Have you heard about Slow Fashion Season? The idea is that 10000 people commit to not buying new clothes from 21st June - 21st September with the idea of raising awareness of the problems with fast fashion. As you're doubtlessly aware, I rarely buy new clothes and there's just six items in my wardrobe that were bought new from British retailers, but I'm sure that out of the 35,000 who view my blog every month there must a handful of readers who might have a bit of a fast fashion habit so I've added my signature to the cause and if I can convert just one person to the joys of shopping secondhand first I'll be thrilled.
Our clothing has a life cycle: from design, raw material and production, to distribution, wear and waste. With Slow Fashion Season, the aim is to make this circular by not buying any new clothes for 3 months and instead thrift, repair, swap and upcycle. Every time we #chooseused and tell a friend about the challenge, it brings us a step closer to making the fashion industry more sustainable and less polluting. For example, if 10,000 people commit to our project, then we will save up to 360 million litres of water and prevent 1,4 kg CO2 emission that would otherwise go into the life cycle of our new clothes.
There are only 8 days left to join the movement and more members are needed to reach the target. Are you with us? If so then sign up HERE - you don't need to be on Instagram, write a blog or even have a Facebook account - just by adding your name , supporting the cause and spreading the word to friends, family, workmates or just random people in the street (like I do!) you really could make a difference.
Even the Glastonbury Festival is on board (HERE), urging festival goers to shun the new and buy vintage and secondhand clothing from the stalls on site - that's great news for Kinky Melon!!
Its been a bit grim here in the UK this week what with torrential rain, temperatures barely getting above 10°C and numerous flood alerts and severe weather warnings up and down the country but looking on the bright side at least I've been able to wear the suede coat I won on eBay the other day, I didn't expect it to see the light of day until the Autumn.
One of the reasons I don't publish a blog post every day is that I often wear my clothes on repeat and (shock, horror!) don't even wash them between wears. Pictured above was both Tuesday and Wednesday's outfit; my 1960s Indian Imports of Rhode Island block print maxi dress (rather appropriate for this wet week as it's decorated with fish), the 1970s suede & sheepskin jacket, a vintage wool felt hat, green velvet boots & 1970s Indian screen printed silk scarf (which were all charity shop finds).
The thing that puzzles me is why would anyone need to buy cheap fast fashion when there's so much quality secondhand treasure out there?
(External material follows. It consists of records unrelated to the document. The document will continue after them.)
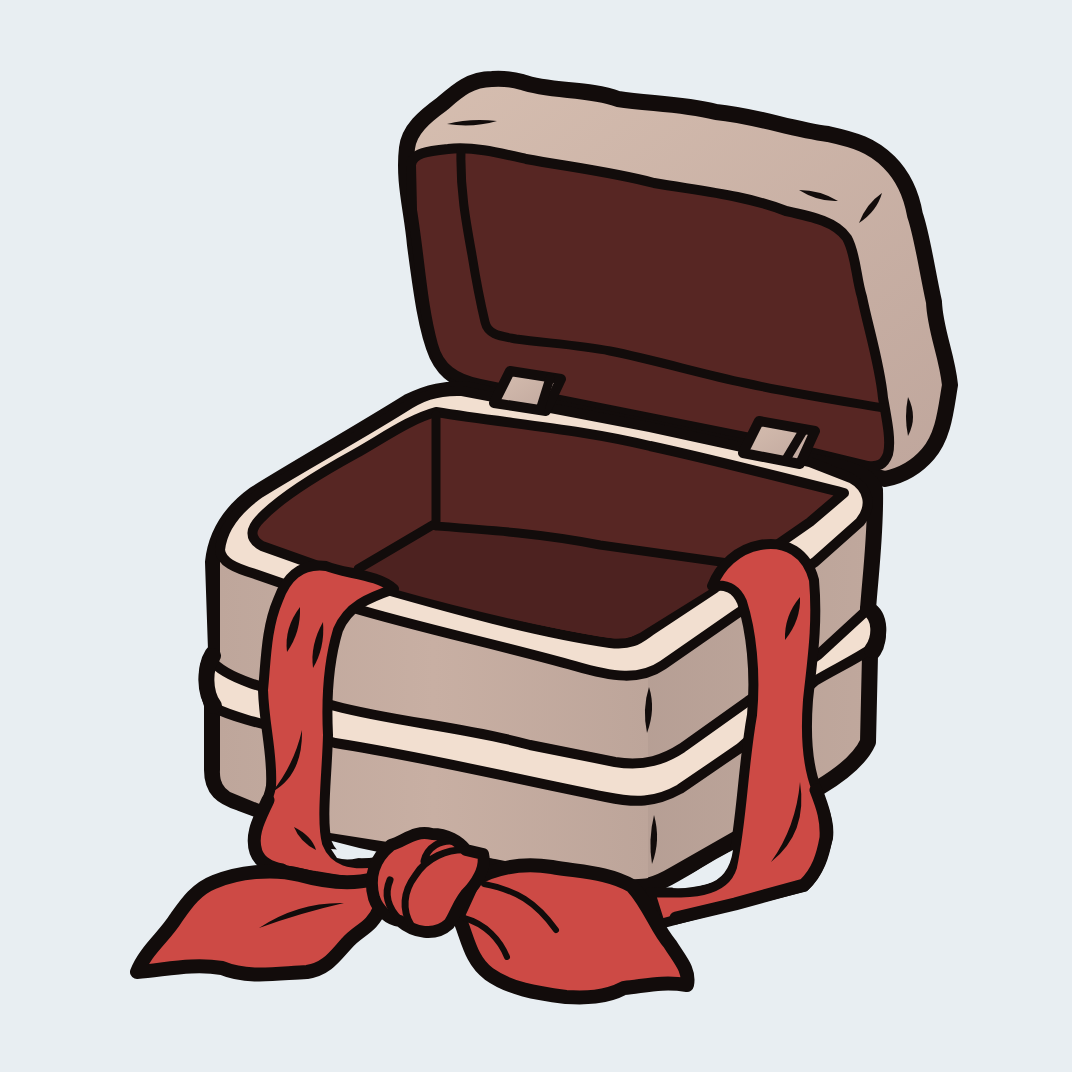
<!DOCTYPE html>
<html lang="en">
<head>
<meta charset="utf-8">
<title>Open bento box with red ribbon</title>
<style>
:root {
  --sky: #e8eef2;
  --ink: #120c0b;
  --shell: #c9b0a4;
  --shell-front: #c8aea2;
  --shell-side: #ad978d;
  --cream: #f2dfd0;
  --lining: #572623;
  --lining-deep: #4d2220;
  --ribbon: #cd4a45;
}
html, body { margin: 0; background: var(--sky); }
body { width: 1072px; height: 1072px; overflow: hidden; }
svg { display: block; }
.ink { stroke: var(--ink); stroke-linejoin: round; stroke-linecap: round; }
.outline { stroke-width: 16; }
.edge { stroke-width: 10; }
.line { stroke-width: 9; fill: none; }
.mark { stroke: none; fill: var(--ink); }
.shell { fill: url(#shell-shade); }
.front { fill: url(#front-shade); }
.side { fill: url(#side-shade); }
.cream { fill: var(--cream); }
.lining { fill: var(--lining); }
.floor { fill: var(--lining-deep); }
.ribbon { fill: var(--ribbon); }
.gap { fill: var(--sky); }
</style>
</head>
<body>
<svg width="1072" height="1072" viewBox="0 0 1072 1072" role="img" aria-label="Open two-tier lunch box with a tied red ribbon">
  <defs>
    <linearGradient id="shell-shade" x1="0" y1="0" x2="1" y2="1">
      <stop offset="0" stop-color="#d6beb0"/>
      <stop offset="1" stop-color="#bfa69c"/>
    </linearGradient>
    <linearGradient id="front-shade" x1="0" y1="0" x2="1" y2="0">
      <stop offset="0" stop-color="#bea69b"/>
      <stop offset=".5" stop-color="#c8afa3"/>
      <stop offset="1" stop-color="#bda59a"/>
    </linearGradient>
    <linearGradient id="side-shade" x1="0" y1="0" x2="1" y2="0">
      <stop offset="0" stop-color="#a48e85"/>
      <stop offset="1" stop-color="#c0a89d"/>
    </linearGradient>
  </defs>

  <rect class="gap" width="1072" height="1072"/>

  <g id="lid">
    <path class="ink outline shell" d="M492 79C470 79 457 91 442 104C424 117 409 130 407 148C403 182 412 210 415 245C421 290 426 330 437 355C446 374 460 382 484 387L760 448L885 479C900 476 916 468 928 454C944 436 946 408 950 385C947 355 935 330 934 302C927 270 922 235 915 215C911 192 902 175 889 162C872 145 855 140 828 134C790 129 757 116 716 112C680 103 650 104 618 99C588 88 550 92 522 82Q508 78 492 79Z"/>
    <path class="ink edge lining" d="M411 165C412 153 428 151 448 149C472 146 500 153 526 159C570 167 612 172 654 183C700 191 745 195 786 211C814 217 836 222 847 238C856 254 856 278 862 297C868 327 880 365 883 398C888 425 891 442 888 454C884 465 878 467 868 466L760 440L480 384C455 379 439 368 433 345C422 305 420 260 412 210Z"/>
    <path class="ink line" d="M461 151C460 190 466 222 472 255C476 280 480 301 485 322C488 335 500 336 516 339C545 343 580 345 610 351C655 360 702 374 745 383C790 393 842 401 884 408"/>
    <g class="mark">
      <path d="M447 124Q470 118 497 121Q473 128 447 124Z"/>
      <path d="M799 190Q820 190 838 201Q818 202 799 190Z"/>
      <path d="M859 223Q866 204 882 193Q877 211 859 223Z"/>
      <path d="M908 397Q918 417 908 436Q904 417 908 397Z"/>
    </g>
  </g>

  <g id="box">
    <path class="ink outline side" d="M470 390C445 388 428 392 408 402C355 435 300 466 255 494C230 512 216 534 213 562L216 650C204 662 205 684 212 705L212 770C212 790 222 797 240 803C290 822 345 838 398 848L490 866L620 884C645 890 658 884 675 874L745 834L820 787C840 775 860 760 868 742L870 655C881 644 881 618 868 609C871 570 876 530 875 490C870 476 855 470 835 466Z"/>
    <path class="front" d="M220 560L300 585L600 674Q635 680 648 674V878Q620 884 490 858L330 833L230 792Q219 785 220 770Z"/>

    <g id="middle-band">
      <path class="ink edge cream" d="M210 659C226 680 270 690 335 706C395 722 465 727 530 745L615 762C645 767 665 759 682 748L748 701L818 655L868 609C879 613 881 635 874 647C853 661 835 669 815 681L740 748L680 789C655 803 635 803 606 797C515 779 425 757 335 743C290 730 238 720 215 708C203 700 202 672 210 659Z"/>
      <path class="ink outline" fill="none" d="M213 656C204 668 204 692 214 706M868 609C881 616 881 638 872 650"/>
    </g>

    <g id="rim">
      <path class="ink edge cream" d="M462 391C435 390 420 397 403 408C355 438 305 465 260 493C236 510 222 530 220 550C221 562 235 568 255 574L350 607C420 628 500 645 575 666C612 677 640 681 663 665L735 615L815 562L860 522C873 506 869 488 851 478L810 462L650 427Z"/>
      <path class="ink edge lining" d="M436 412C410 419 385 437 355 454C315 476 278 500 261 518C251 528 248 538 262 546L380 588C450 608 535 632 610 643C634 646 641 637 653 629L715 588L810 522L844 493C780 477 710 459 650 446C580 429 510 424 436 412Z"/>
      <path class="floor" d="M436 526L355 573L390 588Q510 622 610 638Q632 640 646 629L712 588L730 562L600 545Z"/>
      <path class="ink line" d="M436 415V523L358 569M436 526C490 530 545 534 600 545L728 563"/>
    </g>

    <g id="hinges" class="ink edge shell">
      <path d="M510 371L561 379L546 411L494 403Z"/>
      <path d="M759 421L815 431L800 464L743 453Z"/>
      <path class="line" d="M550 378L540 410M803 431L785 461"/>
    </g>

    <g class="mark">
      <path d="M649 687Q656 709 647 733Q642 709 649 687Z"/>
      <path d="M654 815Q661 840 652 864Q648 840 654 815Z"/>
    </g>
  </g>

  <g id="ribbon-right">
    <path class="ink edge ribbon" d="M712 586C720 566 737 549 760 545C786 540 807 553 814 580C818 625 812 662 808 700C805 740 808 768 817 790C823 809 830 820 828 838C823 855 820 872 804 887L735 904L660 924L650 892C690 894 724 893 732 867C742 820 743 765 752 715C756 672 751 630 742 602C736 588 726 584 712 586Z"/>
    <path class="ink outline" fill="none" d="M816 790C823 808 827 820 826 838C823 855 818 872 804 885L735 904L676 918" style="stroke-width:13"/>
    <path class="gap" d="M672 888Q700 867 733 850Q729 878 707 884Q690 889 672 888Z"/>
    <g class="mark">
      <path d="M785 640Q784 616 800 597Q801 620 785 640Z"/>
      <path d="M771 862Q796 827 800 782Q808 833 771 862Z"/>
    </g>
  </g>

  <g id="ribbon-left">
    <path class="ink edge ribbon" d="M394 589C378 574 345 574 326 566C300 563 286 578 278 600C266 628 266 660 263 690C264 725 273 755 271 786C268 808 250 825 255 850C258 868 285 870 315 876L375 886L378 862C350 866 334 861 327 843C321 820 327 775 328 735C326 695 329 660 338 630C348 606 368 598 394 589Z"/>
    <path class="ink outline" fill="none" d="M268 800C260 818 250 834 256 852Q261 866 282 870" style="stroke-width:13"/>
    <path class="gap" d="M331 849Q350 850 369 855Q350 862 337 858Z"/>
    <g class="mark">
      <path d="M287 652Q284 628 300 607Q301 632 287 652Z"/>
      <path d="M313 668Q310 645 323 622Q325 648 313 668Z"/>
      <path d="M272 792Q294 765 302 730Q303 775 272 792Z"/>
      <path d="M294 827Q312 836 316 850Q300 842 294 827Z"/>
    </g>
  </g>

  <g id="bow">
    <path class="ink edge ribbon" style="stroke-width:14" d="M374 879C350 885 325 882 300 875C272 868 238 872 214 882C196 889 186 904 176 918C165 936 145 951 137 972C165 970 192 963 222 968C248 979 280 973 307 972C327 969 335 956 347 943C358 930 372 928 380 908Z"/>
    <path class="ink edge ribbon" style="stroke-width:14" d="M474 880C498 866 525 863 552 867C580 872 608 872 632 886C650 906 656 928 670 944C680 960 690 970 687 985C662 981 645 986 624 988C605 998 585 998 566 997C536 993 510 989 489 974C470 960 468 938 458 915Z"/>
    <path class="ink line" d="M484 884C516 890 536 902 556 930M464 918C486 924 500 940 507 957" style="stroke-width:6"/>
    <path class="mark" d="M259 928Q298 902 344 903Q300 913 259 928Z"/>
    <path class="ink edge ribbon" style="stroke-width:12" d="M374 898C368 876 375 858 391 845C406 840 415 830 432 834C447 834 459 841 466 850L483 854C486 866 480 878 470 890C459 900 456 914 449 924C435 937 414 933 400 921C389 920 378 910 374 898Z"/>
    <path class="ink line" style="stroke-width:7" d="M458 842C440 838 427 848 424 861M470 850C447 848 426 858 415 876C403 892 402 910 411 925M390 880C384 894 388 908 400 920"/>
  </g>
</svg>
</body>
</html>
By Tuesday I'd already acquired a vintage Phool dress, an Anokhi bag and a pair of green velvet ankle boots, all with at least one previous owner and so what? They're mine now!
In my opinion, a successful wardrobe is one that contains clothes suitable for any occasion, so there's never any need to rush out at the last minute and compromise by buying something cheap in a mad panic. Having learnt my lesson 20 years ago when out of season I was reduced to buying a not particularly attractive bikini for a winter holiday, I now look out for swimwear all year round. Lots of people buy new claiming that there's nothing available in charity shops but at the beginning of the summer you'll often find unworn swimwear bought for last years' holiday but donated to charity as they're no longer on-trend (I hate that expression!) Today I found this rather glam tropical one-piece from H&M's Conscious Collection, still with the hygiene strip and store tags attached. It's the perfect match with the 1980s Italian-made fold up beach hat I bought from the charity clearance shop yesterday. Now I'm Greek beach ready and at £3.50 the outfit didn't cost the earth in both senses of the word.
Today I'm "shopping from my wardrobe" and wearing the block printed cotton Peshwaz dress I bought new (!) from Anokhi in Jaipur back in January along with this week's charity shopped velvet boots (originally from River Island) and Ebayed Anokhi bag, an Aldo trilby hat bought from a charity shop back in 2016 and a vintage cotton velvet pixie jacket made in India by Devi which I found in the charity clearance shop last year. My bra, waist slip and socks were all charity shopped and my Marks & Spencer knickers are over ten years old.
Can you last three months without caving into temptation from the high street? Go on, give it a try, it's easier than you think!
See you soon!